Problem requirements: The answer must consist of every line in the records below that contains the string "pixel".

Records contained in a dataset:
= = = =

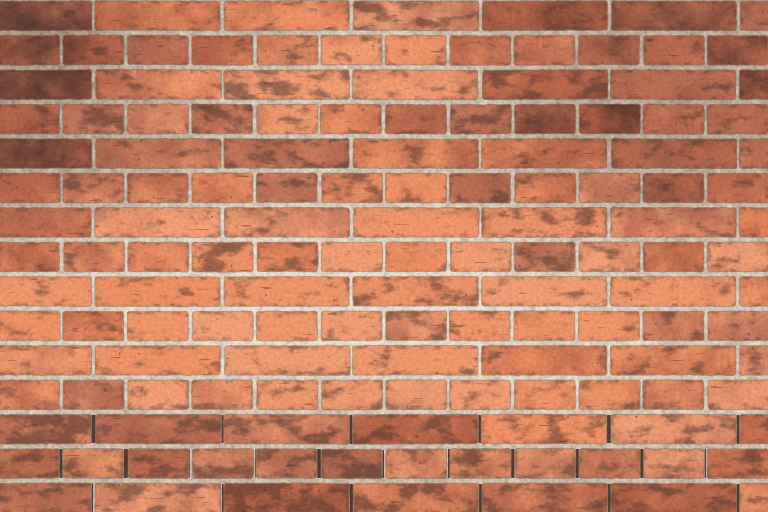
A WebGL 2 fragment shader for this texture:

```glsl
#version 300 es
precision highp float;
// A sunlit, weathered brick wall: courses of long and short bricks alternate in pale mortar.
uniform vec2 u_resolution;
out vec4 fragColor;

// Lengths are in canvas heights
const float COURSE_HEIGHT = 0.0673;
const float LONG_BRICK = 0.2517;
const vec2 JOINT = vec2(0.0085, 0.0112);
const float CORNER = 0.004;

const vec3 BRICK_DARK = vec3(0.38, 0.23, 0.195);
const vec3 BRICK_MID = vec3(0.71, 0.41, 0.31);
const vec3 BRICK_LIT = vec3(0.93, 0.585, 0.42);
const vec3 SOOT = vec3(0.29, 0.20, 0.18);
const vec3 MORTAR_DARK = vec3(0.60, 0.50, 0.43);
const vec3 MORTAR_LIT = vec3(0.93, 0.88, 0.81);
const vec3 CREVICE = vec3(0.20, 0.11, 0.08);

float hash(vec2 p) {
  vec3 q = fract(vec3(p.xyx) * 0.1031);
  q += dot(q, q.yzx + 33.33);
  return fract((q.x + q.y) * q.z);
}

vec2 gradient(vec2 cell) {
  float angle = 6.28318 * hash(cell + 71.0);
  return vec2(cos(angle), sin(angle));
}

// Gradient noise, about -0.7 to 0.7
float noise(vec2 p) {
  vec2 i = floor(p), f = fract(p);
  vec2 u = f * f * f * (f * (f * 6.0 - 15.0) + 10.0);
  vec2 e = vec2(1.0, 0.0);
  float low = mix(dot(gradient(i), f), dot(gradient(i + e), f - e), u.x);
  float high = mix(dot(gradient(i + e.yx), f - e.yx), dot(gradient(i + 1.0), f - 1.0), u.x);
  return mix(low, high, u.y);
}

float fbm(vec2 p) {
  float sum = 0.0, amplitude = 1.0;
  for (int i = 0; i < 4; i++) {
    sum += amplitude * noise(p);
    p = p * 2.03 + 17.3;
    amplitude *= 0.55;
  }
  return sum;
}

float roundedBox(vec2 p, vec2 halfSize, float radius) {
  vec2 q = abs(p) - halfSize + radius;
  return length(max(q, 0.0)) + min(max(q.x, q.y), 0.0) - radius;
}

float glow(vec2 p, vec2 center, vec2 spread) {
  vec2 d = (p - center) / spread;
  return exp(-dot(d, d));
}

// Broad sunlight with soft shade at the upper corners
float sunlight(vec2 p) {
  float light = 0.56 + 0.42 * glow(p, vec2(0.60, 0.42), vec2(0.75, 0.23));
  light += 0.20 * glow(p, vec2(0.72, 0.86), vec2(0.30, 0.18));
  light += 0.12 * glow(p, vec2(1.2, 0.28), vec2(0.4, 0.18));
  light -= 0.34 * glow(p, vec2(0.08, 0.92), vec2(0.17, 0.12));
  light -= 0.27 * glow(p, vec2(0.02, 0.68), vec2(0.30, 0.13));
  light -= 0.20 * glow(p, vec2(1.25, 0.76), vec2(0.38, 0.20));
  return light;
}

vec3 brickColor(vec2 p, vec2 id, float light, float dist, float age) {
  float wear = fbm(p * 13.0 + id * 3.7);
  float tone = light + 0.38 * (hash(id) - 0.5) + 0.22 * wear;
  vec3 color = mix(BRICK_DARK, BRICK_MID, smoothstep(0.0, 0.52, tone));
  color = mix(color, BRICK_LIT, smoothstep(0.48, 0.92, tone));
  color *= 1.0 + (hash(id + 9.0) - 0.5) * vec3(0.02, 0.12, 0.20);
  // Soot gathers in patches and along the edges
  float grime = smoothstep(0.72, 1.0, hash(id + 23.0)) * 0.35 + age * 0.22;
  float patches = smoothstep(0.12, 0.75, fbm(p * vec2(18.0, 32.0) + id) + grime);
  float rim = smoothstep(-0.010, 0.0, dist) * smoothstep(-0.1, 0.5, fbm(p * 45.0));
  color = mix(color, SOOT, 0.50 * patches + 0.40 * rim * (1.0 - patches));
  // Thin scratches, pits and grain
  vec2 slanted = p + vec2(0.0, 0.12 * p.x * (hash(id + 5.0) - 0.5));
  float scratch = smoothstep(0.40, 0.58, noise(slanted * vec2(24.0, 190.0) + id));
  float pit = smoothstep(0.46, 0.62, noise(p * 105.0 + id));
  color = mix(color, SOOT, 0.40 * scratch + 0.45 * pit);
  return color * (1.0 + 0.09 * noise(p * 150.0));
}

vec3 mortarColor(vec2 p, float light) {
  float grit = 0.30 * noise(p * 140.0) + 0.28 * fbm(p * 38.0);
  return mix(MORTAR_DARK, MORTAR_LIT, clamp(light * 0.95 + grit, 0.0, 1.0));
}

void main() {
  vec2 p = gl_FragCoord.xy / u_resolution.y;
  float pixel = 1.0 / u_resolution.y;

  // Courses count downward; every second one has half-length bricks
  float course = (1.0 - p.y) / COURSE_HEIGHT + 0.044 + 0.02 * noise(p * 4.0);
  float row = floor(course);
  float isShort = mod(row, 2.0);
  float brickWidth = LONG_BRICK * mix(1.0, 0.5, isShort);
  float along = (p.x - mix(0.1826, 0.1201, isShort)) / brickWidth;
  vec2 id = vec2(floor(along), row) + 40.0;
  vec2 size = vec2(brickWidth, COURSE_HEIGHT);
  vec2 local = (fract(vec2(along, course)) - 0.5) * size;
  local.x += (hash(id + 3.0) - 0.5) * 0.0025;

  float dist = roundedBox(local, (size - JOINT) * 0.5, CORNER);
  dist += 0.0011 * noise(p * 65.0) + 0.0007 * noise(p * 130.0);
  float light = sunlight(p);
  float age = step(11.5, row);

  // Shaded joint edges, with open dark gaps between the lowest bricks
  vec3 mortar = mortarColor(p, light);
  mortar = mix(mortar, CREVICE, 0.38 * smoothstep(0.0030, 0.0, dist));
  float gap = smoothstep(0.0, 0.003, abs(local.x) - (size.x - JOINT.x) * 0.5);
  gap *= step(abs(local.y), (size.y - JOINT.y) * 0.5);
  mortar = mix(mortar, CREVICE, 0.8 * age * gap * step(0.25, hash(id + 51.0)));

  float cover = smoothstep(pixel, -pixel, dist);
  fragColor = vec4(mix(mortar, brickColor(p, id, light, dist, age), cover), 1.0);
}
```
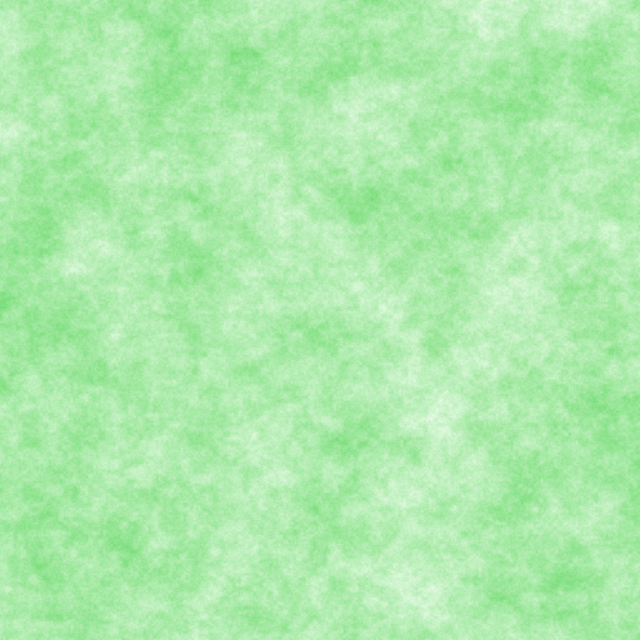
A Shadertoy shader for this texture:

```glsl
const int OCTAVES = 8;
const float PERSISTENCE = 0.885;
const vec2 COARSE_CELLS = vec2(4.0, 5.0);
const vec2 FINE_CELLS = vec2(512.0);
const vec3 MEAN_GREEN = vec3(0.683, 0.923, 0.680);
const vec3 COLOR_SPREAD = vec3(0.068, 0.018, 0.067);

// Integer hash of a lattice cell, returning 0..1
float hash(ivec2 cell, int seed) {
    uvec2 q = uvec2(cell) * uvec2(1597u, 3571u);
    uint h = q.x ^ (q.y * 2654435u) ^ (uint(seed) * 97561u);
    h = (h ^ (h >> 15)) * 739391u;
    h = (h ^ (h >> 13)) * 668265u;
    h ^= h >> 16;
    return float(h & 65535u) / 65535.0;
}

// Smooth noise between random lattice values, centred on zero
float valueNoise(vec2 p, int seed) {
    ivec2 cell = ivec2(floor(p));
    vec2 f = fract(p);
    vec2 blend = f * f * (3.0 - 2.0 * f);
    float bottom = mix(hash(cell, seed), hash(cell + ivec2(1, 0), seed), blend.x);
    float top = mix(hash(cell + ivec2(0, 1), seed), hash(cell + ivec2(1, 1), seed), blend.x);
    return mix(bottom, top, blend.y) - 0.5;
}

// Layers from broad clouds to fine grain, scaled to roughly unit deviation
float cloud(vec2 p, vec2 coarse, vec2 fine, float persistence) {
    const float NOISE_DEVIATION = 0.22;
    float sum = 0.0;
    float energy = 0.0;
    float amplitude = 1.0;
    for (int i = 0; i < OCTAVES; i++) {
        float depth = float(i) / float(OCTAVES - 1);
        vec2 cells = coarse * pow(fine / coarse, vec2(depth));
        vec2 offset = vec2(0.3125, 0.6875) * float(i + 1);
        sum += amplitude * valueNoise(p * cells + offset, i + 11);
        energy += amplitude * amplitude;
        amplitude *= persistence;
    }
    return sum / (NOISE_DEVIATION * sqrt(energy));
}

void mainImage(out vec4 fragColor, in vec2 fragCoord) {
    vec2 uv = fragCoord / iResolution.y;
    float tone = cloud(uv, COARSE_CELLS, FINE_CELLS, PERSISTENCE);
    vec3 color = MEAN_GREEN + COLOR_SPREAD * tone;
    fragColor = vec4(clamp(color, 0.0, 1.0), 1.0);
}
```
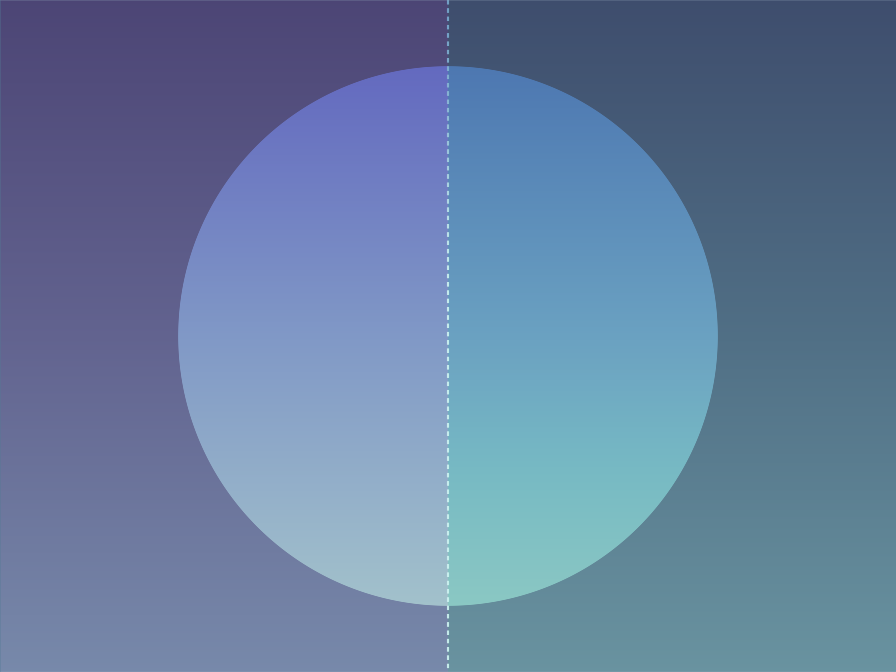
Give the GLSL for this background, as a Shadertoy shader.

```glsl
// Coverage of a shape from its signed distance
float cover(float dist, float pixel) {
    return 1.0 - smoothstep(-0.5 * pixel, 0.5 * pixel, dist);
}

// Vertical gradient through three evenly spaced colours
vec3 ramp(vec3 top, vec3 middle, vec3 bottom, float t) {
    return t < 0.5 ? mix(top, middle, 2.0 * t) : mix(middle, bottom, 2.0 * t - 1.0);
}

void mainImage(out vec4 fragColor, in vec2 fragCoord) {
    vec2 p = (fragCoord - 0.5 * iResolution.xy) / iResolution.y;
    float pixel = 1.0 / iResolution.y;
    float depth = 0.5 - p.y;
    float rightSide = smoothstep(-0.5 * pixel, 0.5 * pixel, p.x);

    // Muted backdrop, violet on the left and slate on the right
    vec3 violet = ramp(vec3(0.298, 0.271, 0.459), vec3(0.384, 0.388, 0.561),
                       vec3(0.467, 0.537, 0.667), depth);
    vec3 slate = ramp(vec3(0.243, 0.302, 0.427), vec3(0.314, 0.435, 0.522),
                      vec3(0.412, 0.576, 0.627), depth);
    vec3 color = mix(violet, slate, rightSide);

    // Bright disc with its own pair of gradients
    float radius = 0.4015;
    float discDepth = clamp(0.5 - 0.5 * p.y / radius, 0.0, 1.0);
    vec3 indigo = ramp(vec3(0.388, 0.412, 0.749), vec3(0.502, 0.596, 0.776),
                       vec3(0.635, 0.757, 0.796), discDepth);
    vec3 aqua = ramp(vec3(0.302, 0.467, 0.694), vec3(0.416, 0.631, 0.757),
                     vec3(0.541, 0.784, 0.765), discDepth);
    // Slight extra saturation between the teal stops
    aqua += vec3(-0.012, 0.018, 0.004) * smoothstep(0.5, 0.75, discDepth)
          * (1.0 - smoothstep(0.75, 1.0, discDepth));
    float disc = cover(length(p) - radius, pixel);
    color = mix(color, mix(indigo, aqua, rightSide), disc);

    // Dashed centre line, paler toward the bottom
    float dashOffset = abs(fract(depth * 81.0 + 0.23) - 0.5) / 81.0;
    float dash = cover(dashOffset - 0.0034, pixel) * cover(abs(p.x) - 0.0017, pixel);
    vec3 dashColor = mix(vec3(0.46, 0.65, 0.80), vec3(0.80, 0.95, 0.94),
                         smoothstep(0.0, 0.45, depth));
    color = mix(color, dashColor, 0.92 * dash);

    // Faint hairlines along the canvas borders
    float halfWidth = 0.5 * iResolution.x / iResolution.y;
    float topBottom = cover(0.4991 - abs(p.y), pixel);
    float leftEdge = cover(p.x + halfWidth - 0.0012, pixel);
    color = mix(color, vec3(0.58, 0.66, 0.74), 0.35 * topBottom);
    color = mix(color, vec3(0.32, 0.48, 0.58), 0.4 * leftEdge);

    fragColor = vec4(color, 1.0);
}
```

= = = =

Your response:
  float pixel = 1.0 / u_resolution.y;
  float cover = smoothstep(pixel, -pixel, dist);
float cover(float dist, float pixel) {
    return 1.0 - smoothstep(-0.5 * pixel, 0.5 * pixel, dist);
    float pixel = 1.0 / iResolution.y;
    float rightSide = smoothstep(-0.5 * pixel, 0.5 * pixel, p.x);
    float disc = cover(length(p) - radius, pixel);
    float dash = cover(dashOffset - 0.0034, pixel) * cover(abs(p.x) - 0.0017, pixel);
    float topBottom = cover(0.4991 - abs(p.y), pixel);
    float leftEdge = cover(p.x + halfWidth - 0.0012, pixel);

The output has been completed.